The Embassy explained that JAPDEVA provided the land use permit for this project. The U.S. will donate the construction of the infrastructure and the Ministry of Public Security will purchase an 85-foot vessel to strengthen the war against organized crime in Limón.
“We recognize this effort by the United States. Today we take the first step to build better protection in our Atlantic waters. We are going to increase patrolling where we know that many narcotrafficking groups operate to penetrate Costa Rican territory,” Minister of Security Mario Zamora told local media Informa Churuca 5CR. “This will also allow us to receive international assistance in terms of deep-sea vessels and better protection of our maritime sovereignty.”

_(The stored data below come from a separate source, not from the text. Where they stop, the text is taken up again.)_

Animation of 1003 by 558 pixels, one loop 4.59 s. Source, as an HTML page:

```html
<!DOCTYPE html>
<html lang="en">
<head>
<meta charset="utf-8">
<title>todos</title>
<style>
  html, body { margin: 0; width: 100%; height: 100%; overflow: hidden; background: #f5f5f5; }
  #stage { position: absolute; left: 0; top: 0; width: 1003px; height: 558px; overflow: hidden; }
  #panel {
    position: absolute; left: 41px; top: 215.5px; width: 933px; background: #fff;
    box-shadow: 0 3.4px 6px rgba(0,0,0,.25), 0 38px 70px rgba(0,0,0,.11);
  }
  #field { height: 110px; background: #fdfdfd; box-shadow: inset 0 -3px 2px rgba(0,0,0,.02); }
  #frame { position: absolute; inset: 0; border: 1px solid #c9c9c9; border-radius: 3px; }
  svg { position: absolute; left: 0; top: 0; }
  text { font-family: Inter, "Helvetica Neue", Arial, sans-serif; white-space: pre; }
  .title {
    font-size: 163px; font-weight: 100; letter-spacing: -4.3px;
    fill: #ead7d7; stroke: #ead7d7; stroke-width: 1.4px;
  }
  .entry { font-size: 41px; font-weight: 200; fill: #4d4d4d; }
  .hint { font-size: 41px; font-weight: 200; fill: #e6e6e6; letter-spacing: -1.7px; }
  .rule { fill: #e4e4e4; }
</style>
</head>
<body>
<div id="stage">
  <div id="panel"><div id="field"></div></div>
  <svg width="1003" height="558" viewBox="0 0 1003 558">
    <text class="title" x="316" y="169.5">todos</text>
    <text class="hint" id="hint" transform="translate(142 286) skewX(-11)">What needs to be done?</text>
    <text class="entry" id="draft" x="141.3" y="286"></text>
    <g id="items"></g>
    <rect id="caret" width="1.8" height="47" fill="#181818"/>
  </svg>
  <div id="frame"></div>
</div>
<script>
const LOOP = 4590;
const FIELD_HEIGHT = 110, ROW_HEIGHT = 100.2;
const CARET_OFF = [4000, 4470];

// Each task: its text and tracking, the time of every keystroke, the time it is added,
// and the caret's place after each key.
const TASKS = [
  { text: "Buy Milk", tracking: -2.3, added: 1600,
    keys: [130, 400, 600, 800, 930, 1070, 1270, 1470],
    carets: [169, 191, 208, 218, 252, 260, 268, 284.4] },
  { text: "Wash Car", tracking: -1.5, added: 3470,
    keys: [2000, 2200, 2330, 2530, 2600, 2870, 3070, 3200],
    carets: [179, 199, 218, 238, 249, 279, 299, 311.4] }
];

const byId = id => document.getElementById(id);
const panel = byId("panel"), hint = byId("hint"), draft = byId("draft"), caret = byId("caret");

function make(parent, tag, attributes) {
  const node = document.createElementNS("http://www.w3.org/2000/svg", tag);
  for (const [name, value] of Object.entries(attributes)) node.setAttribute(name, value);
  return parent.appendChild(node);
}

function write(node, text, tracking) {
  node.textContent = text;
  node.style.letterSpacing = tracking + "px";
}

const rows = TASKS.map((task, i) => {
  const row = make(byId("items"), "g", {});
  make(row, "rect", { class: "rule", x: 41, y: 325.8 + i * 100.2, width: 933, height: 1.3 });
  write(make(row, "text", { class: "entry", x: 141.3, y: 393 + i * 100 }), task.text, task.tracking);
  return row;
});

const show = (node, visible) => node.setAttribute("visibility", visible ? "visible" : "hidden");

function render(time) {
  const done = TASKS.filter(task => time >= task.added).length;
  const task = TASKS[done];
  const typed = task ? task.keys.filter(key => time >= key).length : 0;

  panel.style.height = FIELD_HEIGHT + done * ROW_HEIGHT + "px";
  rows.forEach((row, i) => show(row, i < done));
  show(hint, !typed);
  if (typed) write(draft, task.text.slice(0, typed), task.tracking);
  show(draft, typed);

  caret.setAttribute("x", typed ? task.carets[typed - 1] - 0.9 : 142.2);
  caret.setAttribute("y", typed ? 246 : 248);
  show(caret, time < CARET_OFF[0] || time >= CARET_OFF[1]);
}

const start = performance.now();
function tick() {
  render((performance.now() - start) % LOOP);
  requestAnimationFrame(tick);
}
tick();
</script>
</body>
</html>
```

Both projects are in the architectural design stage and production of the plans, with completion projected for 2026, Limón Hoy reported.
“This new station will be installed in the best strategic point of the Costa Rican Caribbean. Not only for search and rescue operations, maritime traffic control, illegal fishing control, but also because it is located between the country’s two main export ports [APMT and the JAPDEVA port terminal],” Commissioner Martín Arias, director general of the Costa Rican National Coast Guard Service (SNGCR), told Diálogo. “These facilities are right next to the future station that will allow control and surveillance of these ports, rapid departure of our vessels to combat narcotrafficking, and control of movements of vessels suspected of contaminating ships.”

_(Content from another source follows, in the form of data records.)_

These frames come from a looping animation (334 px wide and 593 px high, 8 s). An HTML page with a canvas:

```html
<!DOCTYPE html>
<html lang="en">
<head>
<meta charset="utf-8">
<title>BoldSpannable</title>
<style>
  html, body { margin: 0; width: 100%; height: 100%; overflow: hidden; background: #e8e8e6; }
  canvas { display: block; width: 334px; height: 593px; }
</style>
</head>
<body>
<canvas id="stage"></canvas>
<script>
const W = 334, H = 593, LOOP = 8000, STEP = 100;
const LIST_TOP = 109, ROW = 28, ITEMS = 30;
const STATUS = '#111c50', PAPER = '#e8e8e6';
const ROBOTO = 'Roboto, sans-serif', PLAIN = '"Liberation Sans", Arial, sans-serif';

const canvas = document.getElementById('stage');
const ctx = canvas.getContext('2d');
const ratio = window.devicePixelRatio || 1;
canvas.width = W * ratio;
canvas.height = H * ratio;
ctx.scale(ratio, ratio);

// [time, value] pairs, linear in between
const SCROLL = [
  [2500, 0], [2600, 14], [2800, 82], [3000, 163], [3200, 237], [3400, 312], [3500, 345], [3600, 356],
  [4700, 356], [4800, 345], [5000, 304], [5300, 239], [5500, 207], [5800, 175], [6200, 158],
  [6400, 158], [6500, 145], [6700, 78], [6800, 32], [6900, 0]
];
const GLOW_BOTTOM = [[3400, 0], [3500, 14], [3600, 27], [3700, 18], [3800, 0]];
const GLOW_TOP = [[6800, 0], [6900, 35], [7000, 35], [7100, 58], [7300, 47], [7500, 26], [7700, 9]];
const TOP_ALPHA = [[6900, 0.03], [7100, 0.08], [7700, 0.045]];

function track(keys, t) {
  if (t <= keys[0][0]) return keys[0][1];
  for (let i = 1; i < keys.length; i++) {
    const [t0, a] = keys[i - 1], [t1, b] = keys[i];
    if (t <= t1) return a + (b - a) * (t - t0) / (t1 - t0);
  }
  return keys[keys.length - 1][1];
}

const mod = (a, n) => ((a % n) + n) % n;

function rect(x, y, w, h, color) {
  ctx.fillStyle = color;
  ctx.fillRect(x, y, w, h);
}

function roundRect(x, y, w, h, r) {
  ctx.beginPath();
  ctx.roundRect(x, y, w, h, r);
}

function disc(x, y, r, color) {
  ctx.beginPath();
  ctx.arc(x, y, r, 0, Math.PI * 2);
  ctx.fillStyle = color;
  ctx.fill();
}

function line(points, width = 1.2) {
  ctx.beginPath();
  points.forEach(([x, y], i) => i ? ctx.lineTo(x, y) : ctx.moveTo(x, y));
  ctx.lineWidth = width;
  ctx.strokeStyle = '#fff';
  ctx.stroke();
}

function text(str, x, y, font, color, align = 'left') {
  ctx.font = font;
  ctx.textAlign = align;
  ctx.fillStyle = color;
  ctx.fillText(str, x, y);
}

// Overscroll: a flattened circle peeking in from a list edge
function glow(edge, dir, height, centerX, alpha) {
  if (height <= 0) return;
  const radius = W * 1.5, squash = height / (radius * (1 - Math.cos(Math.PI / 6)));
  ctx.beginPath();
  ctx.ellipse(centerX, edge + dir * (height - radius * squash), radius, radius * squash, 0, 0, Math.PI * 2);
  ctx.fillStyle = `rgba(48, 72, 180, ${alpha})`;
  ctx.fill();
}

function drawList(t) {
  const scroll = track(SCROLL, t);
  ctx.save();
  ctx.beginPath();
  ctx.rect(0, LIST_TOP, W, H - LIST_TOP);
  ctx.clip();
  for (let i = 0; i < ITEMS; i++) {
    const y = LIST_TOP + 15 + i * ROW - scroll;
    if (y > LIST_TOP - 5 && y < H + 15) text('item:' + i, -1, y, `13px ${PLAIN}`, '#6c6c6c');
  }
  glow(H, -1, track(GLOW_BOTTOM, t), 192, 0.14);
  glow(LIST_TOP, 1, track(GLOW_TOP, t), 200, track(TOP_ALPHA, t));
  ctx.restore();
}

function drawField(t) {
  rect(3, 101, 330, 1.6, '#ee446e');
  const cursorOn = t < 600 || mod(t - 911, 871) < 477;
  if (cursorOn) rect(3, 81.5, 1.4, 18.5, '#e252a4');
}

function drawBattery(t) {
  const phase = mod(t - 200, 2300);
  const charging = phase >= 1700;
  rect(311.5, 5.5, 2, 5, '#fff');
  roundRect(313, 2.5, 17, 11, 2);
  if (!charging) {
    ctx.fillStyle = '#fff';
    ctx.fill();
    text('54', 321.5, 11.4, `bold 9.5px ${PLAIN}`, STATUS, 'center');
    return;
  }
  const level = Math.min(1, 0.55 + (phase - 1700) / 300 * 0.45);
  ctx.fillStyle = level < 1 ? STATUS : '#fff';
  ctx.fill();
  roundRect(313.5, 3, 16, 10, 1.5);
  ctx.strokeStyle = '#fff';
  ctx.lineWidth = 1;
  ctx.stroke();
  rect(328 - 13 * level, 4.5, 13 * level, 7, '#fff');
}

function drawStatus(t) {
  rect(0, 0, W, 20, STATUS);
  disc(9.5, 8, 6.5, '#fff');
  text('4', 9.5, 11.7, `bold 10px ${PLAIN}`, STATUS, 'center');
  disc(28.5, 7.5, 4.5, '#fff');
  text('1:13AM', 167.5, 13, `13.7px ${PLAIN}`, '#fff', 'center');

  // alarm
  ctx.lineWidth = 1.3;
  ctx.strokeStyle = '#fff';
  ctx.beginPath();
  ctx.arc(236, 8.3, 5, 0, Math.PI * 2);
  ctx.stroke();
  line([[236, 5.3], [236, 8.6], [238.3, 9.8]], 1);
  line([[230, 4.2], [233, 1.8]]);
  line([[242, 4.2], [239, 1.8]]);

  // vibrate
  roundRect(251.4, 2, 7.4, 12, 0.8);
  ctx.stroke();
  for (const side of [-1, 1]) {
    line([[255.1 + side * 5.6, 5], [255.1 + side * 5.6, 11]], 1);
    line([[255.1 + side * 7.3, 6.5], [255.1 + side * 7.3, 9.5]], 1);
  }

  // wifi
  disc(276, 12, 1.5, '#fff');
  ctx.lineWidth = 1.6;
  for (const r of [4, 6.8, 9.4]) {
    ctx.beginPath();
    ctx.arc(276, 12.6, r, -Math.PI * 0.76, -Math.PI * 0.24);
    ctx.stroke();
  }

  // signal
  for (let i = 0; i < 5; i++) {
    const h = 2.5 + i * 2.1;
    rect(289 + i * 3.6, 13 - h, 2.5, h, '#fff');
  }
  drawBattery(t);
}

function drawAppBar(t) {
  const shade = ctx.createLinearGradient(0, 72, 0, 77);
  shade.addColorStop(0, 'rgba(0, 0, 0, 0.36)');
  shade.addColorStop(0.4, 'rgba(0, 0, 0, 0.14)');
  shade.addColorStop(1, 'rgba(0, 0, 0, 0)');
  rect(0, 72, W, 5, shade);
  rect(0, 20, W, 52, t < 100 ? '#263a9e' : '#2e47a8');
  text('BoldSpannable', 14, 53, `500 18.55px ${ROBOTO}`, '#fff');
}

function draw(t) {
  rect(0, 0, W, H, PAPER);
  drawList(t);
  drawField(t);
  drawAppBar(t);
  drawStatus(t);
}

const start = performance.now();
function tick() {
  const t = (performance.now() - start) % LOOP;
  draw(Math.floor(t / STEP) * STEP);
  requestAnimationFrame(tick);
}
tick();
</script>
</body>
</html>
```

Cooperation on the high seas
The naval support the United States provides to Costa Rica illustrates the alliance that both nations maintain in favor of justice, law, and the defense of democracy, Commissioner Arias said.
“Undoubtedly, the alliance with our main partner has allowed us in a few years to have action and reaction capabilities against all criminal activities,” Commissioner Arias said. “We also benefited from courses, training, equipment, participation in joint air and maritime operations, and information, intelligence, and experience [exchange]. This allowed us to grow very fast despite having a coast guard that was only 23 years old, starting from nothing.”
Costa Rica’s war against organized crime is ongoing. On July 21, the SNGCR and the Judicial Investigation Agency (OIJ), with the support of U.S. entities, intercepted a boat with 605 kilograms of cocaine during a patrol carried out 167 kilometers from Cabo Matapalo, Puntarenas province, reported CR Hoy.
On July 29, in the same area, the Special Operations Group (GOPES) of Costa Rica’s SNGCR, with air support from the United States and Colombia, intercepted a speedboat carrying 2.5 tons of marijuana. Five Nicaraguans manned the boat, Canal 13 reported.
“Our country’s SNGCR has broken a historic record. It’s the first time that there is an interdiction operation on the high seas 350 kilometers from our coasts […] with support from U.S. aircraft and the Air Surveillance Section,” Minister Zamora told the press. “That boat was caught; we managed to bring it through the Coast Guard System to the port of Golfito.”
The OIJ reported that seizures from vessels from January to July exceeded 18.5 tons of narcotics.